Where the Christian Gospel builds up the weak with the idea that one is a forgiven child of God, New Atheism tends to embitter the strong with the idea that one is an innocent victim of fools in an unjust world.

Russell XX: “I Don’t Think I Like Your Tone”

keep-calm-and-be-politeIn his speech “Why I’m not a Christian”, Russell makes a point of his distaste for the tone of certain passages:

It is not really to my mind quite the best tone, and there are a great many of these things about Hell. There is, of course, the familiar text about the sin against the Holy Ghost: “Whosoever speaketh against the Holy Ghost it shall not be forgiven him neither in this World nor in the world to come.” That text has caused an unspeakable amount of misery in the world, for all sorts of people have imagined that they have committed the sin against the Holy Ghost, and thought that it would not be forgiven them either in this world or in the world to come. I really do not think that a person with a proper degree of kindliness in his nature would have put fears and terrors of that sort into the world.

While one couldn’t accuse this speech of hypocrisy in criticizing harsh tones, the New Atheists have made harshness their calling-card. It is odd, then, that arguments about the “horrors” of guilt-inducing passages are still popular.

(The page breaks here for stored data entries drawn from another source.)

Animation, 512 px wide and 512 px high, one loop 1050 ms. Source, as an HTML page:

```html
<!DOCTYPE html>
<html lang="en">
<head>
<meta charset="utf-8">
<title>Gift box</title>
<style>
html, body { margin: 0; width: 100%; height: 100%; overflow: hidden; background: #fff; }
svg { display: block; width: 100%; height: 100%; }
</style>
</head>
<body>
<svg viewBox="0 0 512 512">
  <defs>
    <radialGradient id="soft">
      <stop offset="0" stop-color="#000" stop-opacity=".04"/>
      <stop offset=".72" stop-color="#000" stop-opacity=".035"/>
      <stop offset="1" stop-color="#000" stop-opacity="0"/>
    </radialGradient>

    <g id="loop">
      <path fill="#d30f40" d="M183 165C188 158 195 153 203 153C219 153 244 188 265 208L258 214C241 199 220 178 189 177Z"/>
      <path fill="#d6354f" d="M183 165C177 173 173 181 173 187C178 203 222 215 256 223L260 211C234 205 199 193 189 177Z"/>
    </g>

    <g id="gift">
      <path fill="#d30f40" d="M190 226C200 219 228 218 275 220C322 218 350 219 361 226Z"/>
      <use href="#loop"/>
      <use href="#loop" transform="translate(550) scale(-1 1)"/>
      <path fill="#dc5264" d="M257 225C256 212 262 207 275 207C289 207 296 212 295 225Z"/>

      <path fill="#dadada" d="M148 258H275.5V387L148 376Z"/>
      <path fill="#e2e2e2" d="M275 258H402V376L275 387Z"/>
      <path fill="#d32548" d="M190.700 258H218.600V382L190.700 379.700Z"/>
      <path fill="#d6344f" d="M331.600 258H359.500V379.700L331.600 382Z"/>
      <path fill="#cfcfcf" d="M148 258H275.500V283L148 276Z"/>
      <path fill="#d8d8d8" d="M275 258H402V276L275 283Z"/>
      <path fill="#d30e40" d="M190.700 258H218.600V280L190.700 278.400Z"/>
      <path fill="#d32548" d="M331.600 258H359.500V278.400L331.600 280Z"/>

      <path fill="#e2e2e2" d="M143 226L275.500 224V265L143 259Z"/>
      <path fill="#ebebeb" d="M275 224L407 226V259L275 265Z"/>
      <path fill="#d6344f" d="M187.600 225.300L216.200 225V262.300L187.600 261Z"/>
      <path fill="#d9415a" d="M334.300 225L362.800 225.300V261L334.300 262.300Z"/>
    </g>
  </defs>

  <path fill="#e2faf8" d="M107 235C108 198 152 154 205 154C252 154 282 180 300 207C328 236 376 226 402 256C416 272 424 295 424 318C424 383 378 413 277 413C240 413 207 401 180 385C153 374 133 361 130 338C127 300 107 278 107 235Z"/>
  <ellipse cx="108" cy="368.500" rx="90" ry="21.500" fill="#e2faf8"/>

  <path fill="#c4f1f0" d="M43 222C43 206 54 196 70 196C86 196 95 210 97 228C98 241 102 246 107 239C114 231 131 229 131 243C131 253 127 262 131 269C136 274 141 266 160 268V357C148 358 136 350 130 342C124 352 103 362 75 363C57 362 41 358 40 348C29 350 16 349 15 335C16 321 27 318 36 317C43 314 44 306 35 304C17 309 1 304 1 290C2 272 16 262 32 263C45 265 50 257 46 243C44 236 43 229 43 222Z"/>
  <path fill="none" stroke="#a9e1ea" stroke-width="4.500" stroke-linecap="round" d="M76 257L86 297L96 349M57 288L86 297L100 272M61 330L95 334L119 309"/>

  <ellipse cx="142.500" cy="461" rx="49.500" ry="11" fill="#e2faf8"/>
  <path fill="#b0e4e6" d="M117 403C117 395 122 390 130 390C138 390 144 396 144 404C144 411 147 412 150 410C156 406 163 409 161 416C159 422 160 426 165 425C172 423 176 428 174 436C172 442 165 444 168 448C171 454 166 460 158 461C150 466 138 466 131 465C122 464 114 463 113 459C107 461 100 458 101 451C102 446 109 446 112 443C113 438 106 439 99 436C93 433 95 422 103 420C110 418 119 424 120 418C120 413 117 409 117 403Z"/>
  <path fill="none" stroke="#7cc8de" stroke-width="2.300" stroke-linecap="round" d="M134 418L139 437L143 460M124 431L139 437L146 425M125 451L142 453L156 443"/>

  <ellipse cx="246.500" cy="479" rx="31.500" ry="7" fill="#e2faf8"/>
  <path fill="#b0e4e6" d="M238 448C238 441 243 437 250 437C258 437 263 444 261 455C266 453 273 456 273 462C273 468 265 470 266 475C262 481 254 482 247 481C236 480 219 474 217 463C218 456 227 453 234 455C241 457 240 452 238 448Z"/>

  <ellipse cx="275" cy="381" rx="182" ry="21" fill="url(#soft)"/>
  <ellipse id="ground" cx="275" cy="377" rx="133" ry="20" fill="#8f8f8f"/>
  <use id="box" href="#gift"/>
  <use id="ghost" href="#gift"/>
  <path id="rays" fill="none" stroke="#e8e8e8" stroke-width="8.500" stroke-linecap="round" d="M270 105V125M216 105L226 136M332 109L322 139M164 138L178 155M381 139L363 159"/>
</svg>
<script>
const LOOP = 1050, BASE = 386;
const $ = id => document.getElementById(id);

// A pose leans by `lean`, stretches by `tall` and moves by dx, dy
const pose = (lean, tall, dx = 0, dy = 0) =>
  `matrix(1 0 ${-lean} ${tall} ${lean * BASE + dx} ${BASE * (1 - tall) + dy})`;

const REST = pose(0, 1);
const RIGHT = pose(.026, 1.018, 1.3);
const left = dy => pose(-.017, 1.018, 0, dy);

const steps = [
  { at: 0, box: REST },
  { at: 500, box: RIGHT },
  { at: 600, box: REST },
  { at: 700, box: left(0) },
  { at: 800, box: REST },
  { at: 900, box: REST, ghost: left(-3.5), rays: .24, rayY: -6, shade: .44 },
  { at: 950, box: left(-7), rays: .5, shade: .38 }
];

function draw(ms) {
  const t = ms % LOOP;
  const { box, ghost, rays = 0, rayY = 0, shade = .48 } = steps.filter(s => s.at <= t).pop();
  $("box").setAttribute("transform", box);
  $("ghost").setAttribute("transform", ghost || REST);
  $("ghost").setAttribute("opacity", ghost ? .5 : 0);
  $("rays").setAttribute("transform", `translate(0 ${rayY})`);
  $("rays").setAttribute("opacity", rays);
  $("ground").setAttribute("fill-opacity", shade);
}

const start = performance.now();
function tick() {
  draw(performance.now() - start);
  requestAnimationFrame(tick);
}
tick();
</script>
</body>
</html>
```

But, if it really is the New Atheists’ intent to convince religious people that our source of hope in life should be scornfully dismissed as an unparalleled evil, then it is their intent to invoke horrible feelings of guilt and shame in countless individuals.

Such people could, I suppose, make the case that guilt over what one has done is sometimes appropriate, but this would serve at least as much to defend the offending passages of the Bible as anything they have written.

Of course, I’m not convinced that these passages are so offending. Russell has given us no good reason to think that “an unspeakable amount of misery” has been caused by this teaching. Religious young people consistently show higher self-esteem than their secular counterparts. I’d wager that, among more significant reasons, this is because it is impossible to be disturbed by a correct understanding of the quoted passage.

It seems to be a pattern that any passage in the Bible which can be reinterpreted to sound evil will be used as “proof” that religion of any kind is evil. A real desire to understand is, of course, conspicuously absent from such tactics.

As for Russell, I’d merely suggest that what counts as the proper tone in twentieth century British academia may not be the same as what was proper in first century rural Palestine. It seems deeply culturally narrow, almost to the point of imperialism, to dismiss a moral teacher from another continent, and another millenium, based on a personal reaction to tone.